Rendered images with source text:
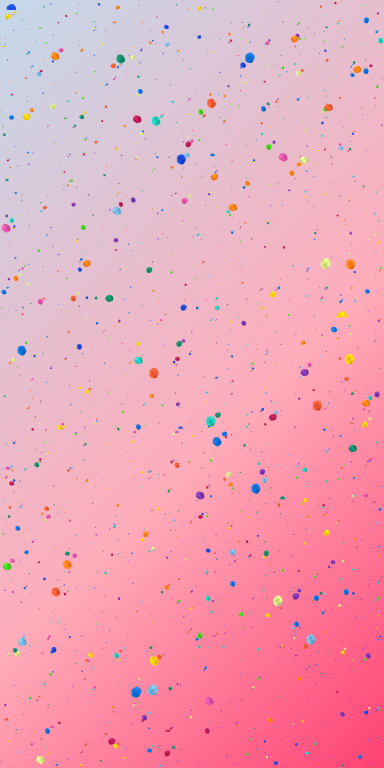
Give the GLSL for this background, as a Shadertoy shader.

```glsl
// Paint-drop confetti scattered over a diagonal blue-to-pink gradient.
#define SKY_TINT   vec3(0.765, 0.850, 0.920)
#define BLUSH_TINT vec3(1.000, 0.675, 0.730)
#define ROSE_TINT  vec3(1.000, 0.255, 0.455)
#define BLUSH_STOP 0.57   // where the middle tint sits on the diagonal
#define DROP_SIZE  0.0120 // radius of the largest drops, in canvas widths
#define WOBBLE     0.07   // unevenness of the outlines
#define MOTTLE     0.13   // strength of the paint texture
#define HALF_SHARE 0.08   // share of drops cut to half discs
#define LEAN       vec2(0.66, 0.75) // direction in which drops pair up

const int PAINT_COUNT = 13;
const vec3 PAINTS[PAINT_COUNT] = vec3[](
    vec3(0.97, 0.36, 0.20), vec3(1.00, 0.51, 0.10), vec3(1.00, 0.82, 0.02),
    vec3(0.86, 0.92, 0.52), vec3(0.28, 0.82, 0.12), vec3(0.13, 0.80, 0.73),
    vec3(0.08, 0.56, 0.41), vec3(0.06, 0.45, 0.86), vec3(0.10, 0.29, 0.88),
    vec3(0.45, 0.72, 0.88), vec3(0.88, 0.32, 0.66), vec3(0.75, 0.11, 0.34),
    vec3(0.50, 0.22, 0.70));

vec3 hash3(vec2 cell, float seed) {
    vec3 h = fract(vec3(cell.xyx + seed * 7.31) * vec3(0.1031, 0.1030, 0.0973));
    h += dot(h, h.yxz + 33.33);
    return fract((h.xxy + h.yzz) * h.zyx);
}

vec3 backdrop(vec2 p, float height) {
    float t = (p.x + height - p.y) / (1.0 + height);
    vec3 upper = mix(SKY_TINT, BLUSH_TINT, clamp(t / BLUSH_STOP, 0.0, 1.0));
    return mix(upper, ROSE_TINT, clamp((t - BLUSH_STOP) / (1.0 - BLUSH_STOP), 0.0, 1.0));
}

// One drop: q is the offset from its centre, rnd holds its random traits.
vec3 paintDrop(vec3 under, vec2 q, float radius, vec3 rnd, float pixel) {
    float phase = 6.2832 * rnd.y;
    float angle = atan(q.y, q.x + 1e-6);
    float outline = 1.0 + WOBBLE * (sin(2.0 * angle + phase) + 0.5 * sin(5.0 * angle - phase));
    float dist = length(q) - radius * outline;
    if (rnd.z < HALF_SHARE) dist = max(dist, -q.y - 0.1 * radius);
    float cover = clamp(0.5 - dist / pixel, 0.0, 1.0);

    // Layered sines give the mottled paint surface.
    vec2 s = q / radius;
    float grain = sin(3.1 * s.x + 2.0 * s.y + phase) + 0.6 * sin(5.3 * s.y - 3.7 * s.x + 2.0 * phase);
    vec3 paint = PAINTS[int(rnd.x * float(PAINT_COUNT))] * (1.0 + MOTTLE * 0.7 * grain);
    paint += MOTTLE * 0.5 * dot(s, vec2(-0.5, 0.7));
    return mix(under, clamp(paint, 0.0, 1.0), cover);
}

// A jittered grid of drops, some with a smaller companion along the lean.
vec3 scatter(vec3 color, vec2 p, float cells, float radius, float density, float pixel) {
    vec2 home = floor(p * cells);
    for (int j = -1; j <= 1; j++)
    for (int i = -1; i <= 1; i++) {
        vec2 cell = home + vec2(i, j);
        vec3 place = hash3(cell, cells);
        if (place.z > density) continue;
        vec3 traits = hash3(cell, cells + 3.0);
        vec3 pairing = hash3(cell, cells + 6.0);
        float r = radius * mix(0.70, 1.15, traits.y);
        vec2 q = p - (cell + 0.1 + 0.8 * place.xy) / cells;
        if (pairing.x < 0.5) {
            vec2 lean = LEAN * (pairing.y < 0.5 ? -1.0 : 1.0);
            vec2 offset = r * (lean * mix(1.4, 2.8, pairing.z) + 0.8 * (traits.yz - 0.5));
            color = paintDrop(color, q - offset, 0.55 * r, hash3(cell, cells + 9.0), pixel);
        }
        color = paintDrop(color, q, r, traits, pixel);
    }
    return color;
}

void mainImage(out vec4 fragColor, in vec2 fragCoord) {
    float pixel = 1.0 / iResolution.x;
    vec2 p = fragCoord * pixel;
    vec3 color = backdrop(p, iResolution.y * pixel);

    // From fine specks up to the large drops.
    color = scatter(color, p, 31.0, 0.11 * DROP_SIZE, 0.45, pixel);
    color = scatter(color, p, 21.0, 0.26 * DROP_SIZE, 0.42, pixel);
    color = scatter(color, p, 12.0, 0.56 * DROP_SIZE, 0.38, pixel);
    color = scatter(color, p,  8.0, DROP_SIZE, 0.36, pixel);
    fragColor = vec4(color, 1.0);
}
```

§ TASK OBJECTIVE:
A verbatim copy of the records above, without pictures, is required.

§ ANSWER AREA:
Give the GLSL for this background, as a Shadertoy shader.

```glsl
// Paint-drop confetti scattered over a diagonal blue-to-pink gradient.
#define SKY_TINT   vec3(0.765, 0.850, 0.920)
#define BLUSH_TINT vec3(1.000, 0.675, 0.730)
#define ROSE_TINT  vec3(1.000, 0.255, 0.455)
#define BLUSH_STOP 0.57   // where the middle tint sits on the diagonal
#define DROP_SIZE  0.0120 // radius of the largest drops, in canvas widths
#define WOBBLE     0.07   // unevenness of the outlines
#define MOTTLE     0.13   // strength of the paint texture
#define HALF_SHARE 0.08   // share of drops cut to half discs
#define LEAN       vec2(0.66, 0.75) // direction in which drops pair up

const int PAINT_COUNT = 13;
const vec3 PAINTS[PAINT_COUNT] = vec3[](
    vec3(0.97, 0.36, 0.20), vec3(1.00, 0.51, 0.10), vec3(1.00, 0.82, 0.02),
    vec3(0.86, 0.92, 0.52), vec3(0.28, 0.82, 0.12), vec3(0.13, 0.80, 0.73),
    vec3(0.08, 0.56, 0.41), vec3(0.06, 0.45, 0.86), vec3(0.10, 0.29, 0.88),
    vec3(0.45, 0.72, 0.88), vec3(0.88, 0.32, 0.66), vec3(0.75, 0.11, 0.34),
    vec3(0.50, 0.22, 0.70));

vec3 hash3(vec2 cell, float seed) {
    vec3 h = fract(vec3(cell.xyx + seed * 7.31) * vec3(0.1031, 0.1030, 0.0973));
    h += dot(h, h.yxz + 33.33);
    return fract((h.xxy + h.yzz) * h.zyx);
}

vec3 backdrop(vec2 p, float height) {
    float t = (p.x + height - p.y) / (1.0 + height);
    vec3 upper = mix(SKY_TINT, BLUSH_TINT, clamp(t / BLUSH_STOP, 0.0, 1.0));
    return mix(upper, ROSE_TINT, clamp((t - BLUSH_STOP) / (1.0 - BLUSH_STOP), 0.0, 1.0));
}

// One drop: q is the offset from its centre, rnd holds its random traits.
vec3 paintDrop(vec3 under, vec2 q, float radius, vec3 rnd, float pixel) {
    float phase = 6.2832 * rnd.y;
    float angle = atan(q.y, q.x + 1e-6);
    float outline = 1.0 + WOBBLE * (sin(2.0 * angle + phase) + 0.5 * sin(5.0 * angle - phase));
    float dist = length(q) - radius * outline;
    if (rnd.z < HALF_SHARE) dist = max(dist, -q.y - 0.1 * radius);
    float cover = clamp(0.5 - dist / pixel, 0.0, 1.0);

    // Layered sines give the mottled paint surface.
    vec2 s = q / radius;
    float grain = sin(3.1 * s.x + 2.0 * s.y + phase) + 0.6 * sin(5.3 * s.y - 3.7 * s.x + 2.0 * phase);
    vec3 paint = PAINTS[int(rnd.x * float(PAINT_COUNT))] * (1.0 + MOTTLE * 0.7 * grain);
    paint += MOTTLE * 0.5 * dot(s, vec2(-0.5, 0.7));
    return mix(under, clamp(paint, 0.0, 1.0), cover);
}

// A jittered grid of drops, some with a smaller companion along the lean.
vec3 scatter(vec3 color, vec2 p, float cells, float radius, float density, float pixel) {
    vec2 home = floor(p * cells);
    for (int j = -1; j <= 1; j++)
    for (int i = -1; i <= 1; i++) {
        vec2 cell = home + vec2(i, j);
        vec3 place = hash3(cell, cells);
        if (place.z > density) continue;
        vec3 traits = hash3(cell, cells + 3.0);
        vec3 pairing = hash3(cell, cells + 6.0);
        float r = radius * mix(0.70, 1.15, traits.y);
        vec2 q = p - (cell + 0.1 + 0.8 * place.xy) / cells;
        if (pairing.x < 0.5) {
            vec2 lean = LEAN * (pairing.y < 0.5 ? -1.0 : 1.0);
            vec2 offset = r * (lean * mix(1.4, 2.8, pairing.z) + 0.8 * (traits.yz - 0.5));
            color = paintDrop(color, q - offset, 0.55 * r, hash3(cell, cells + 9.0), pixel);
        }
        color = paintDrop(color, q, r, traits, pixel);
    }
    return color;
}

void mainImage(out vec4 fragColor, in vec2 fragCoord) {
    float pixel = 1.0 / iResolution.x;
    vec2 p = fragCoord * pixel;
    vec3 color = backdrop(p, iResolution.y * pixel);

    // From fine specks up to the large drops.
    color = scatter(color, p, 31.0, 0.11 * DROP_SIZE, 0.45, pixel);
    color = scatter(color, p, 21.0, 0.26 * DROP_SIZE, 0.42, pixel);
    color = scatter(color, p, 12.0, 0.56 * DROP_SIZE, 0.38, pixel);
    color = scatter(color, p,  8.0, DROP_SIZE, 0.36, pixel);
    fragColor = vec4(color, 1.0);
}
```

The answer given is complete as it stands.